** Opening Entries provided block **
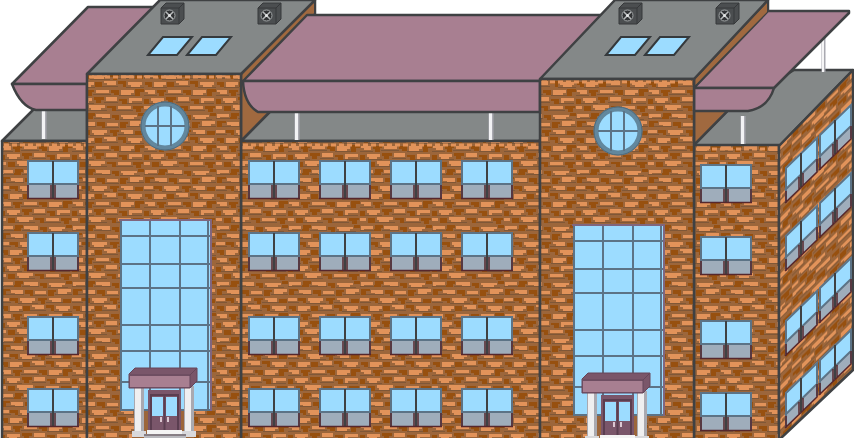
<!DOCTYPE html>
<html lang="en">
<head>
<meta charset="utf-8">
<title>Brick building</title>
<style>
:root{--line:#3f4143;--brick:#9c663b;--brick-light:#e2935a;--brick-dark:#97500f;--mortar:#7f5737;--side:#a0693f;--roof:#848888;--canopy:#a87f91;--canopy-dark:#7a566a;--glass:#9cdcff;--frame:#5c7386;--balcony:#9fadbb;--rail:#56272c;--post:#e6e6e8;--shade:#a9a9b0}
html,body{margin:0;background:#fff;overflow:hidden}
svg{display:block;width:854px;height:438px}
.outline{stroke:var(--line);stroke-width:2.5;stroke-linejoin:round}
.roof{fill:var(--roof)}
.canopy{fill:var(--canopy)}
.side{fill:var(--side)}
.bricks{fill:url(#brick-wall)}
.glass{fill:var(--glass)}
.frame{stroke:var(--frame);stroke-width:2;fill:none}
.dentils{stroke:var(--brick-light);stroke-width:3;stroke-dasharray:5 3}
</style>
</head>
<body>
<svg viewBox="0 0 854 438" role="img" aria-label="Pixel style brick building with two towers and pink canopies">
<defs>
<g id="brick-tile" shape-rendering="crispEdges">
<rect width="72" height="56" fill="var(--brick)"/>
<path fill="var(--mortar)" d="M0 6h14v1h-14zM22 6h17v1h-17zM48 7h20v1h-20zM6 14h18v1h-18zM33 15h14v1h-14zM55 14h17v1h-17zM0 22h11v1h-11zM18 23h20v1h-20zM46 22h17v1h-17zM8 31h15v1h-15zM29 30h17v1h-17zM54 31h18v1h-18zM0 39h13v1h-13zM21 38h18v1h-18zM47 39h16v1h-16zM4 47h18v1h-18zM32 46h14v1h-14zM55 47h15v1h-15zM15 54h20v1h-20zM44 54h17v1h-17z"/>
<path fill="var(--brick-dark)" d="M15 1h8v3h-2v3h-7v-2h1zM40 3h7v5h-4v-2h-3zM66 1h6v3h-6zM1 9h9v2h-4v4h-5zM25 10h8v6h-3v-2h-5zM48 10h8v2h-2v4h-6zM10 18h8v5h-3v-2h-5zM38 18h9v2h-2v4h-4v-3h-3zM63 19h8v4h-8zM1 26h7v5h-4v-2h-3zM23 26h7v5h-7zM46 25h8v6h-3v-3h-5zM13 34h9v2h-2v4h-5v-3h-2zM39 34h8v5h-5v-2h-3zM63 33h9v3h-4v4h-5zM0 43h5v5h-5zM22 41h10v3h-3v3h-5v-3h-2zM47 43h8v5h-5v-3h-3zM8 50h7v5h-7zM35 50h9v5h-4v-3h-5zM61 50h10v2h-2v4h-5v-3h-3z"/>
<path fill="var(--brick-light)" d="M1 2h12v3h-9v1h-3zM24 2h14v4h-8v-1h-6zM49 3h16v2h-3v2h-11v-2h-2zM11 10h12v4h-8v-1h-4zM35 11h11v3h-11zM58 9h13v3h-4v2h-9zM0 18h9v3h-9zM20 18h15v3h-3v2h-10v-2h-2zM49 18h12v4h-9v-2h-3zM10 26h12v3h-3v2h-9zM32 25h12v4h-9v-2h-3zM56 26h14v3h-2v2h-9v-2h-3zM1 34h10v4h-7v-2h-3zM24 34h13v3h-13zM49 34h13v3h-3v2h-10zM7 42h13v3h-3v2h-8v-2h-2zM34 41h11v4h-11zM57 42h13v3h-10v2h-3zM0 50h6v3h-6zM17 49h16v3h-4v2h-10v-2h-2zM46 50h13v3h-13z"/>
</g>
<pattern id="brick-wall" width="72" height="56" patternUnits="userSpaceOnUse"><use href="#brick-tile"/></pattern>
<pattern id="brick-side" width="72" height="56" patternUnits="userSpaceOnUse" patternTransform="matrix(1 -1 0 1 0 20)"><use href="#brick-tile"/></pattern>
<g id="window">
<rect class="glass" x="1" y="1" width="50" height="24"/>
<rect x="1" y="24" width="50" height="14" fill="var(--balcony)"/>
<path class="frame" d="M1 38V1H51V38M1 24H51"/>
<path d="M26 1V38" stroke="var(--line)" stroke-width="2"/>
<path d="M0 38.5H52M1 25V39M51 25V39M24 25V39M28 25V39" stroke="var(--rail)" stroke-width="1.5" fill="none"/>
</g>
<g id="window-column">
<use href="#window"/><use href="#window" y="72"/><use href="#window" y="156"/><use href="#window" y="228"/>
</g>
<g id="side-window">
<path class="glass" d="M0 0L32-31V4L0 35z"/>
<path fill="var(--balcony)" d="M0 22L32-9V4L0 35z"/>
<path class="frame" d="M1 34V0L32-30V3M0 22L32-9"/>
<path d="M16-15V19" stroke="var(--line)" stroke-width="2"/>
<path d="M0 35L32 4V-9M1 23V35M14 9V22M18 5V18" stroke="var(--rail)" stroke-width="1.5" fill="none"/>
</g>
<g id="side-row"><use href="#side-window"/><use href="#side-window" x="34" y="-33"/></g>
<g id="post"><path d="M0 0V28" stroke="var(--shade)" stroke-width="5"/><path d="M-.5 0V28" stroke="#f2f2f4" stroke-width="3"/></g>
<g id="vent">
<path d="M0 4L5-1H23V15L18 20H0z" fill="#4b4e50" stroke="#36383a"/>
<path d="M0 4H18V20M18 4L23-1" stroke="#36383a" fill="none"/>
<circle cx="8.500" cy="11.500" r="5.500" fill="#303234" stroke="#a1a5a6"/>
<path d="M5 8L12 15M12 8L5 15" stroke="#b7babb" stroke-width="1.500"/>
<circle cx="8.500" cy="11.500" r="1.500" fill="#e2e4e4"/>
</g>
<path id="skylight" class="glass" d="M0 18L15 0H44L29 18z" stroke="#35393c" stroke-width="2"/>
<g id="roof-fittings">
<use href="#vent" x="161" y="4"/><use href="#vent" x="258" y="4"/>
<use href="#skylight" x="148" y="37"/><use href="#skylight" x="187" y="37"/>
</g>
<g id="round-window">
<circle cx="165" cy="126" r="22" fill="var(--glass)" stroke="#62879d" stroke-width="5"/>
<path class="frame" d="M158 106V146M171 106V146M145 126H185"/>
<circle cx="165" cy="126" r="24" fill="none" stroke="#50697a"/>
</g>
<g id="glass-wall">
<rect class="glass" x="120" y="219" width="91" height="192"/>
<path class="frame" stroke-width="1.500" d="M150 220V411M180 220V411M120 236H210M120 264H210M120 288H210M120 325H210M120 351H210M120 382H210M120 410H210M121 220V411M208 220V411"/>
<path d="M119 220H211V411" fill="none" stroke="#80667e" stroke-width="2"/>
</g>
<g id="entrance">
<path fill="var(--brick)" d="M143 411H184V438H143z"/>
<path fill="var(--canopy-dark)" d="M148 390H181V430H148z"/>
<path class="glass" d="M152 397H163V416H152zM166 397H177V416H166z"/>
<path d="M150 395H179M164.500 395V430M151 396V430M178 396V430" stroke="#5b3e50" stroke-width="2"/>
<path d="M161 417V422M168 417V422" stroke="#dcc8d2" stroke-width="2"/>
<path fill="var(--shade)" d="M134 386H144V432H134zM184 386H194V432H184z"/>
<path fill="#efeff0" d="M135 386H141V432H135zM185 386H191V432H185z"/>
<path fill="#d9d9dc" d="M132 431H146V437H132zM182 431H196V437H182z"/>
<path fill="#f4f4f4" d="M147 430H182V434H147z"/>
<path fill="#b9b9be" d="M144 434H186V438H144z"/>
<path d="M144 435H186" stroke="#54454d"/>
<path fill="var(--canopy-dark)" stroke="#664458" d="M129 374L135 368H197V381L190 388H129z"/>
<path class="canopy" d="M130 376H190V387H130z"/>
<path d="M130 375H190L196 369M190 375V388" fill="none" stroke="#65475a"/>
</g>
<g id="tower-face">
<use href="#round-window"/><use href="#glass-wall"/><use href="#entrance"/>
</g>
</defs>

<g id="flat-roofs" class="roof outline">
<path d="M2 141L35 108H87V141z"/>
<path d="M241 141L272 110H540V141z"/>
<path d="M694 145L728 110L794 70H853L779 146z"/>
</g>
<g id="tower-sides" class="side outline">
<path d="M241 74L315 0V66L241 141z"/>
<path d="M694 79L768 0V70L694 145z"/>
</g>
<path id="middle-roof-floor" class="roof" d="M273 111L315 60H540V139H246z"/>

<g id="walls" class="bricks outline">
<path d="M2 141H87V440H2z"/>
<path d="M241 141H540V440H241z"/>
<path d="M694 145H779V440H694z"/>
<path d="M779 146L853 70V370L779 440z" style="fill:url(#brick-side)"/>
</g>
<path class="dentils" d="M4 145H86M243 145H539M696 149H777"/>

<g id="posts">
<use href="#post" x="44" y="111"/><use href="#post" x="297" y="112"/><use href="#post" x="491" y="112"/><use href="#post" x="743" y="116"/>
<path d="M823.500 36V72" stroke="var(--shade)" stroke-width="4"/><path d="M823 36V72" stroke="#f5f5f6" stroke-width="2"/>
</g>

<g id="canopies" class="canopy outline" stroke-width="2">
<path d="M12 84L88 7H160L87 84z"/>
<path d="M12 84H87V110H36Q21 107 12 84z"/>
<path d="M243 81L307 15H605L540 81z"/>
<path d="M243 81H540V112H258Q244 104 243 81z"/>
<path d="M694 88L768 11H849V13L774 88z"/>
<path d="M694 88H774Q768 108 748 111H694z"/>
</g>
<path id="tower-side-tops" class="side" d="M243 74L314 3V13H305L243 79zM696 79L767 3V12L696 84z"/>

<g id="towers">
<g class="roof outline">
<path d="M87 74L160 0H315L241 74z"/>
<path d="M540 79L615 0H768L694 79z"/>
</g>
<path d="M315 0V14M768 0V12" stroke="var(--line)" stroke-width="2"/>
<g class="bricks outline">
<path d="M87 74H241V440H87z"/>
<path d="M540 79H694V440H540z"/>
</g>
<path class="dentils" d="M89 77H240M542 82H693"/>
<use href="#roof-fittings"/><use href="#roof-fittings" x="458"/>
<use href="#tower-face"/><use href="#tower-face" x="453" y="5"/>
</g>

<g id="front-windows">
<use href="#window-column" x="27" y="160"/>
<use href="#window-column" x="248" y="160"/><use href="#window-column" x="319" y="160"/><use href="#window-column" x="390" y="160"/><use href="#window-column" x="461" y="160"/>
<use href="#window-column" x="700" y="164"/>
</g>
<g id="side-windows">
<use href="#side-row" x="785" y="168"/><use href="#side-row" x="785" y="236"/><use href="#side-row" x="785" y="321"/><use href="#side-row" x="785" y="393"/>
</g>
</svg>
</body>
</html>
** Closing Entries provided block **
▸ **Problem**:
Using the listing above, pull out all lines that hold the word "outline".

▸ **Answer to this exercise**:
.outline{stroke:var(--line);stroke-width:2.5;stroke-linejoin:round}
<g id="flat-roofs" class="roof outline">
<g id="tower-sides" class="side outline">
<g id="walls" class="bricks outline">
<g id="canopies" class="canopy outline" stroke-width="2">
<g class="roof outline">
<g class="bricks outline">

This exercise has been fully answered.